This year's Senior Class Gift was a stepping stone in the front of the school. The quote by Henry Ford reads: "Coming together is a beginning; keeping together is progress; working together is success."

back to top


1995

This year's Senior Class Gift was what we call the River Wall. To celebrate Poudre High School's 30th anniversary and to commemorate or new building, four alumni artists created the River Wall sculpture:

Bruce Gueswel, class of 1980, professional artist, sculptor

Barbara (Lillyblade) Breen, class of 1969, prodessional art educator and painter

Christine (Lillyblade) Martell, class of 1967, professional artist and printmaker

Jerry Hubka, class of 1966, professional art educator, potter and painter

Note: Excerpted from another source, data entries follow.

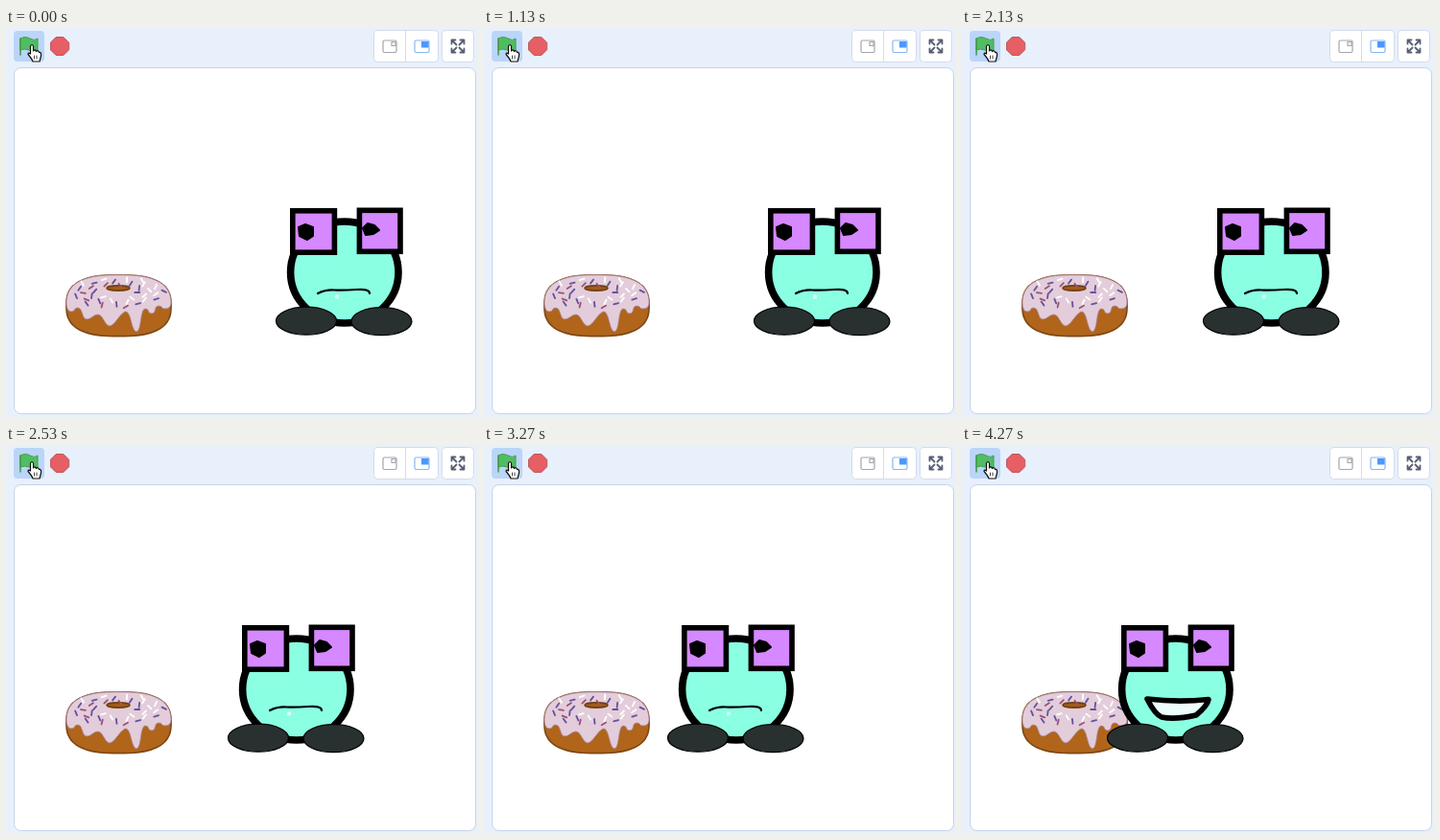
These frames come from a looping animation (492 by 406 pixels, 4.39 s). An HTML page:

```html
<!DOCTYPE html>
<html lang="en">
<head>
<meta charset="utf-8">
<title>Donut walk</title>
<style>
  html, body { margin: 0; width: 100%; height: 100%; overflow: hidden; background: #e8f0fc; }
  svg { display: block; width: 492px; height: 406px; }
</style>
</head>
<body>
<svg viewBox="0 0 492 406" stroke-linejoin="round" stroke-linecap="round">
  <rect x="8.5" y="41.5" width="481" height="361" rx="7" fill="#fff" stroke="#c5d3e9"/>

  <!-- toolbar -->
  <rect x="8" y="3" width="32" height="32" rx="4" fill="#bad5f8"/>
  <path d="M15 11Q20 8 25 11T33 11V23Q29 25 24 23T15 23Z" fill="#50bd62" stroke="#459c50"/>
  <path d="M15 11V28" stroke="#459c50" stroke-width="1.6"/>
  <path id="stop" fill="#e65f64" stroke="#b95559"/>
  <g fill="#fff" stroke="#d4dce9">
    <rect x="383.5" y="2.5" width="67" height="33" rx="4"/>
    <path d="M416.5 3V35"/>
    <rect x="454.5" y="2.5" width="33" height="33" rx="4"/>
  </g>
  <g fill="none" stroke="#a3a6ad" stroke-width="1.2">
    <rect x="393" y="13" width="14" height="12.5" rx="1.5"/>
    <rect x="402" y="14.5" width="4" height="4"/>
  </g>
  <rect x="426" y="13" width="15" height="12.5" rx="1.5" fill="#fff" stroke="#86b8f5" stroke-width="1.2"/>
  <rect x="433" y="14" width="7.500" height="6.500" fill="#4c97ff"/>
  <g id="arrows" fill="none" stroke="#575e75" stroke-width="1.8"></g>

  <!-- donut -->
  <path id="dough" fill="#b0651a" stroke="#7d4716" stroke-width="1.6"/>
  <path id="icing" fill="#e3cddb" stroke="#a98295" stroke-width=".8"/>
  <ellipse cx="117" cy="271.5" rx="12" ry="2.6" fill="#a35c17" stroke="#6f3f12" stroke-width="1.6"/>
  <g id="sprinkles" stroke-width="1.8"></g>

  <!-- creature -->
  <g id="creature" stroke="#000">
    <ellipse cx="352.8" cy="255" rx="56.2" ry="53" fill="#8affe2" stroke-width="7.6"/>
    <g fill="#d588ff" stroke-width="5.6" stroke-linejoin="miter">
      <rect x="298.8" y="190.8" width="43.6" height="43.4"/>
      <rect x="368.4" y="190.3" width="42.6" height="43"/>
    </g>
    <path stroke-width="2" d="M305 208L312 205L320 208V217L314 221L306 217Z"/>
    <path stroke-width="2" d="M372 209L377 204L384 206L389 211L383 215L375 216Z"/>
    <g id="frown">
      <path d="M325 277Q333 273 342 273.5T365 273T379 277" fill="none" stroke-width="2.2"/>
      <circle cx="345" cy="280.5" r="2.2" fill="#d5fff5" stroke="none"/>
    </g>
    <path id="smile" d="M323 265Q355 269 387 265.500Q386 272 374 282Q352 287 338 284Q331 281 323 265Z" fill="#edfffa" stroke-width="5.6"/>
    <g fill="#293030" stroke-width="1.2">
      <ellipse cx="313" cy="305.7" rx="31.5" ry="14.5"/>
      <ellipse cx="391.5" cy="306.2" rx="31.5" ry="14.5"/>
    </g>
  </g>

  <!-- pointer -->
  <g stroke="#111" stroke-width="1.2">
    <path d="M25.5 27V19Q27 16 28.500 19V24Q30 21.500 31.500 24.500Q33.500 22.500 34.500 25.500Q37 25 36.500 29L35 35H28Q27 32 23 27.500Q23 25 25.500 27Z" fill="#fff"/>
    <path d="M29.500 29V32M32 29V32" stroke-width=".8"/>
  </g>
</svg>
<script>
  const $ = id => document.getElementById(id);
  const range = n => [...Array(n).keys()];

  // closed curve through the midpoints of neighbouring points
  function smooth(points) {
    const mids = points.map(([x, y], i) => {
      const [nx, ny] = points[(i + 1) % points.length];
      return [(x + nx) / 2, (y + ny) / 2];
    });
    return `M${mids.at(-1)}` + points.map((p, i) => `Q${p} ${mids[i]}`).join("") + "Z";
  }

  // point on the donut's rounded outline
  function rim(a) {
    const bend = v => Math.sign(v) * Math.abs(v) ** 0.75;
    return [117.5 + 54.7 * bend(Math.cos(a)), 289.7 + 32 * bend(Math.sin(a))];
  }

  $("dough").setAttribute("d", smooth(range(48).map(i => rim(i * Math.PI / 24))));

  // lower edge of the icing: drip tips and the gaps between them
  const drips = [[166, 293], [159, 290], [152, 298], [145, 293], [136, 317], [125, 296],
                 [108, 311], [96, 299], [84, 304], [75, 292], [68, 296]];
  $("icing").setAttribute("d", smooth([
    ...range(25).map(i => rim(Math.PI * (1 + i / 24))),
    ...drips.flatMap(([x, y]) => [[x + 3, y], [x - 3, y]])
  ]));

  let seed = 7;
  const random = () => (seed = seed * 16807 % 2147483647) / 2147483647;
  const colors = ["#67509d", "#fff", "#9b5273", "#fff", "#67509d"];
  $("sprinkles").innerHTML = range(36).map(i => {
    const r = Math.sqrt((i + 7) / 43), a = i * 2.4;
    const x = 117 + 49 * r * Math.cos(a), y = 276 + 16 * r * Math.sin(a);
    return `<path d="M-2.500 0H2.500" stroke="${colors[i % 5]}"
      transform="translate(${x} ${y}) rotate(${random() * 180})"/>`;
  }).join("");

  $("arrows").innerHTML = range(4).map(i =>
    `<path d="M1.500 1.500L6 6M2.500 6.500H6.500V2.500" transform="translate(471 19) rotate(${i * 90})"/>`).join("");

  $("stop").setAttribute("d", "M" + range(8).map(i => {
    const a = (i + 0.5) * Math.PI / 4;
    return [56 + 10.2 * Math.cos(a), 19 + 10.2 * Math.sin(a)];
  }).join("L") + "Z");

  const LOOP = 4390, START = 1740, STEP = 180, STEPS = 13, HAPPY = 3720;

  function draw(now) {
    const t = now % LOOP;
    const steps = Math.max(0, Math.min(STEPS, Math.floor((t - START) / STEP) + 1));
    const happy = t >= HAPPY;
    $("creature").setAttribute("transform", `translate(${-10 * steps} 0)`);
    $("smile").style.display = happy ? "" : "none";
    $("frown").style.display = happy ? "none" : "";
  }

  const begin = performance.now();
  function tick() {
    draw(performance.now() - begin);
    requestAnimationFrame(tick);
  }
  tick();
</script>
</body>
</html>
```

The 22 bronze plaques are the artists' symbolic representation of the Poudre River and the turbulent, complex temperament of the waters. The River Wall was created by four alumni artists for the expansion and remodel of Poudre High School in 1994-1995. It commemorates the "new building" and celebrates the 30th anniversary of Poudre High School.

The River Wall sculpture was created to represent and honor our namesake, the wild and scenic Cache la Poudre. The Poudre River originates at the Continental Divide between Grand Lake and trail Ridge, and eventually joins the South Platte River east of Fort Collins.

In the 19th century, French trappers of this region would store their gun powder in secret caves on the banks of this wild river to keep it safe and dry. Cache la Poudre is French for "hide the powder."

The quote, "Eventually, all things merge into one, and a river runs through it," from the book by Norman Maclean, was chosen to accompany the sculpture because of the symbolic reference to our namesake river and its meaningful significance to education as an ever flowing pathway of change and lifelong learning. For just as the river and seasons change, so does the pathway of lifelong learning. The bronze quote was a gift from the graduation class of 1994.

1994

A bronze plaque of the quote, "Eventually, all things merge into one, and a river runs through it," from the book by Norman Maclean, was a gift from the class of 1994.  It was chosen to accompany the River Wall sculpture, the gift from the class of 1995, because of the symbolic reference to our namesake river and its meaningful significance to education as an ever flowing pathway of change and lifelong learning. For just as the river and seasons change, so does the pathway of lifelong learning.

back to top